===== STORED DATA =====

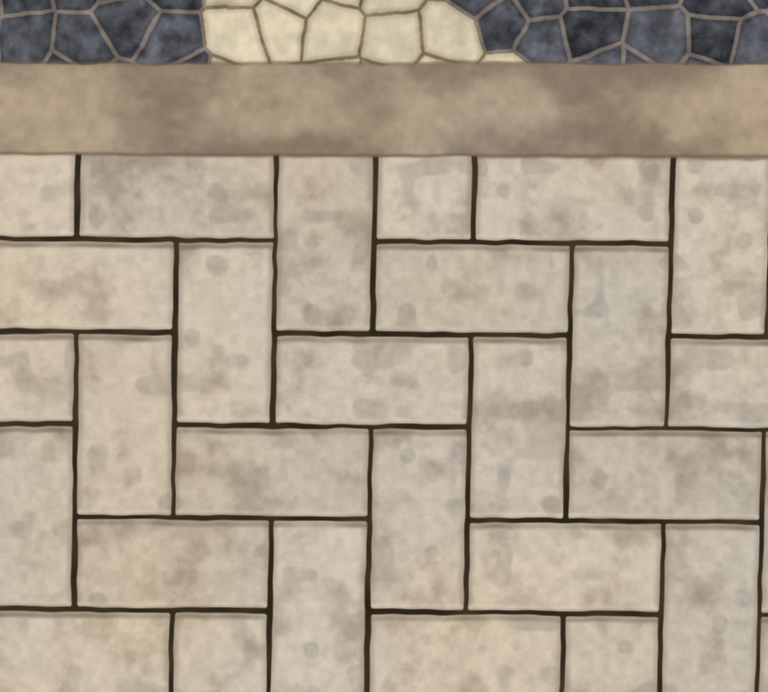
Write a WebGL 2 fragment shader that draws this texture.

```glsl
#version 300 es
precision highp float;
// Worn herringbone pavers below a mortar band and a strip of broken stones.
// Pavers come from a four-step diagonal cell rule, stones from Voronoi cells,
// and wear from layered value noise. One unit is the canvas width, y runs down.
uniform vec2 u_resolution;
out vec4 fragColor;

const vec3 PAVER = vec3(0.785, 0.735, 0.662);
const vec3 PAVER_WORN = vec3(0.66, 0.605, 0.535);
const vec3 JOINT = vec3(0.20, 0.165, 0.115);
const vec3 LIP = vec3(0.42, 0.36, 0.29);
const vec3 MORTAR = vec3(0.68, 0.61, 0.52);
const vec3 MORTAR_DARK = vec3(0.53, 0.465, 0.40);
const vec3 SLATE = vec3(0.30, 0.305, 0.33);
const vec3 CREAM = vec3(0.84, 0.79, 0.68);
const float STRIP_END = 0.082;
const float BAND_END = 0.202;

float hash(vec2 p) {
  vec3 q = fract(p.xyx * vec3(0.1031, 0.1030, 0.0973));
  q += dot(q, q.yzx + 33.33);
  return fract((q.x + q.y) * q.z);
}

float noise(vec2 p) {
  vec2 i = floor(p), f = fract(p);
  f = f * f * (3.0 - 2.0 * f);
  return mix(mix(hash(i), hash(i + vec2(1, 0)), f.x),
             mix(hash(i + vec2(0, 1)), hash(i + 1.0), f.x), f.y);
}

float fbm(vec2 p) {
  float sum = 0.0, amp = 0.5;
  for (int i = 0; i < 5; i++) {
    sum += amp * noise(p);
    p = mat2(1.6, 1.2, -1.2, 1.6) * p + 7.3;
    amp *= 0.5;
  }
  return sum;
}

float roundBox(vec2 p, vec2 halfSize, float r) {
  vec2 q = abs(p) - halfSize + r;
  return length(max(q, 0.0)) + min(max(q.x, q.y), 0.0) - r;
}

// Soft ridge of the given width around zero
float ridge(float d, float width) { return exp(-d * d / (width * width)); }

vec2 stoneSeed(vec2 cell) {
  return cell + 0.5 + 0.62 * (vec2(hash(cell + 3.7), hash(cell + 41.2)) - 0.5);
}

// Distance to the nearest stone edge (x) and the stone's seed (yz)
vec3 stones(vec2 g) {
  vec2 base = floor(g), seed = vec2(0);
  float nearest = 9.0, edge = 9.0;
  for (int k = 0; k < 9; k++) {
    vec2 s = stoneSeed(base + vec2(k % 3 - 1, k / 3 - 1));
    float d = distance(g, s);
    if (d < nearest) { nearest = d; seed = s; }
  }
  for (int k = 0; k < 25; k++) {
    vec2 s = stoneSeed(base + vec2(k % 5 - 2, k / 5 - 2));
    vec2 gap = s - seed;
    if (dot(gap, gap) > 0.0001) edge = min(edge, dot(0.5 * (s + seed) - g, normalize(gap)));
  }
  return vec3(edge, seed);
}

vec3 stoneStrip(vec2 p, float px) {
  const float SIZE = 0.069;
  vec3 s = stones((p + 0.005 * (fbm(p * 38.0) - 0.5)) / SIZE + vec2(0.15, 0.8));
  vec2 seed = (s.yz - vec2(0.15, 0.8)) * SIZE;
  bool pale = seed.x > 0.267 && seed.x < 0.62 + 0.9 * seed.y;
  float tone = hash(s.yz * 7.0) - 0.5;
  float mottle = fbm(p * 60.0) - 0.48;
  vec3 face = pale ? CREAM * (1.0 + 0.12 * tone + 0.22 * mottle)
                   : SLATE * (1.0 + 0.4 * tone + 1.1 * mottle);
  vec3 grout = (pale ? vec3(0.51, 0.44, 0.34) : vec3(0.48, 0.44, 0.41)) * (1.0 + 0.6 * mottle);
  float depth = s.x * SIZE - (pale ? 0.0016 : 0.0022);
  face *= 0.86 + 0.14 * smoothstep(0.0, 0.009, depth);
  return mix(grout, face, smoothstep(-px, px + 0.0012, depth));
}

vec3 mortarBand(vec2 p) {
  float smear = fbm(p * vec2(9.0, 14.0) + 5.0);
  vec3 col = mix(MORTAR_DARK, MORTAR, smoothstep(0.22, 0.66, smear));
  col += vec3(0.04, 0.025, -0.02) * (noise(p * 4.5 + 2.0) - 0.4);
  return col * (1.0 + 0.16 * (fbm(p * 75.0) - 0.48));
}

vec3 pavers(vec2 p, float px) {
  // Slightly skewed grid; cells run H-left, H-right, V-top, V-bottom
  vec2 pitch = vec2(0.1292 - 0.0029 * (p.y - 0.2), 0.1205);
  vec2 w = p + 0.0022 * (vec2(noise(p * 45.0), noise(p * 45.0 + 19.0)) - 0.5);
  vec2 g = vec2(w.x - 0.1016 + 0.0086 * (p.y - 0.2), w.y - 0.194 - 0.008 * (p.x - 0.5)) / pitch;
  g.x += 1.0;
  vec2 cell = floor(g);
  float k = mod(cell.x + cell.y, 4.0);
  bool lying = k > 0.5 && k < 2.5;
  vec2 size = lying ? vec2(2, 1) : vec2(1, 2);
  vec2 origin = cell - vec2(k > 1.5 && k < 2.5, k < 0.5);
  vec2 local = (g - origin - 0.5 * size) * pitch;
  vec2 halfSize = 0.5 * size * pitch - mix(0.0014, 0.0034, noise(p * 11.0 + 8.0));
  float depth = -roundBox(local, halfSize, 0.004);

  // Face tone, stains and grain
  float mottle = fbm(p * 24.0 + origin * 3.1);
  vec3 col = mix(PAVER_WORN, PAVER, smoothstep(0.12, 0.50, mottle));
  col *= 1.0 + 0.07 * (hash(origin + 11.0) - 0.5) + 0.15 * (fbm(p * 95.0) - 0.48);
  col += vec3(0.035, 0.005, -0.04) * (noise(p * 5.0 + 1.0) - 0.5);
  col *= 1.0 - 0.16 * smoothstep(0.70, 0.85, noise(p * 32.0 + 27.0)) * mottle;

  // Worn rim, shaded upper lip and pale lower edge
  float wear = noise(p * 28.0 + 4.0);
  col = mix(col, PAVER_WORN * 0.88, (0.35 + 0.4 * wear) * (1.0 - smoothstep(0.0, 0.011, depth)));
  col = mix(col, LIP, (0.15 + 0.45 * wear) * ridge(local.y + halfSize.y - 0.006, 0.0035));
  col += 0.07 * ridge(halfSize.y - local.y - 0.005, 0.003);
  return mix(JOINT * (0.8 + 0.5 * wear), col, smoothstep(-px, px + 0.0013, depth));
}

void main() {
  float px = 0.7 / u_resolution.x;
  vec2 p = vec2(gl_FragCoord.x, u_resolution.y - gl_FragCoord.y) / u_resolution.x;
  float ragged = 0.007 * (fbm(p * 20.0) - 0.5);
  float strip = p.y - STRIP_END + ragged;
  float band = p.y - BAND_END - 0.004 * (p.x - 0.5) + 0.5 * ragged;
  vec3 col = mix(stoneStrip(p, px), mortarBand(p), smoothstep(-px, px + 0.002, strip));
  col = mix(col, pavers(p, px), smoothstep(-px, px + 0.0015, band));
  // Shadow lines where the three zones meet
  col = mix(col, LIP, 0.55 * ridge(strip, 0.0025) + 0.6 * ridge(band, 0.0026));
  fragColor = vec4(col, 1.0);
}
```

=====

■ **WHAT IS REQUIRED**
Look through the entries above, find each line containing "pitch", and copy it.

■ **RESULT FOR THIS TASK**
  vec2 pitch = vec2(0.1292 - 0.0029 * (p.y - 0.2), 0.1205);
  vec2 g = vec2(w.x - 0.1016 + 0.0086 * (p.y - 0.2), w.y - 0.194 - 0.008 * (p.x - 0.5)) / pitch;
  vec2 local = (g - origin - 0.5 * size) * pitch;
  vec2 halfSize = 0.5 * size * pitch - mix(0.0014, 0.0034, noise(p * 11.0 + 8.0));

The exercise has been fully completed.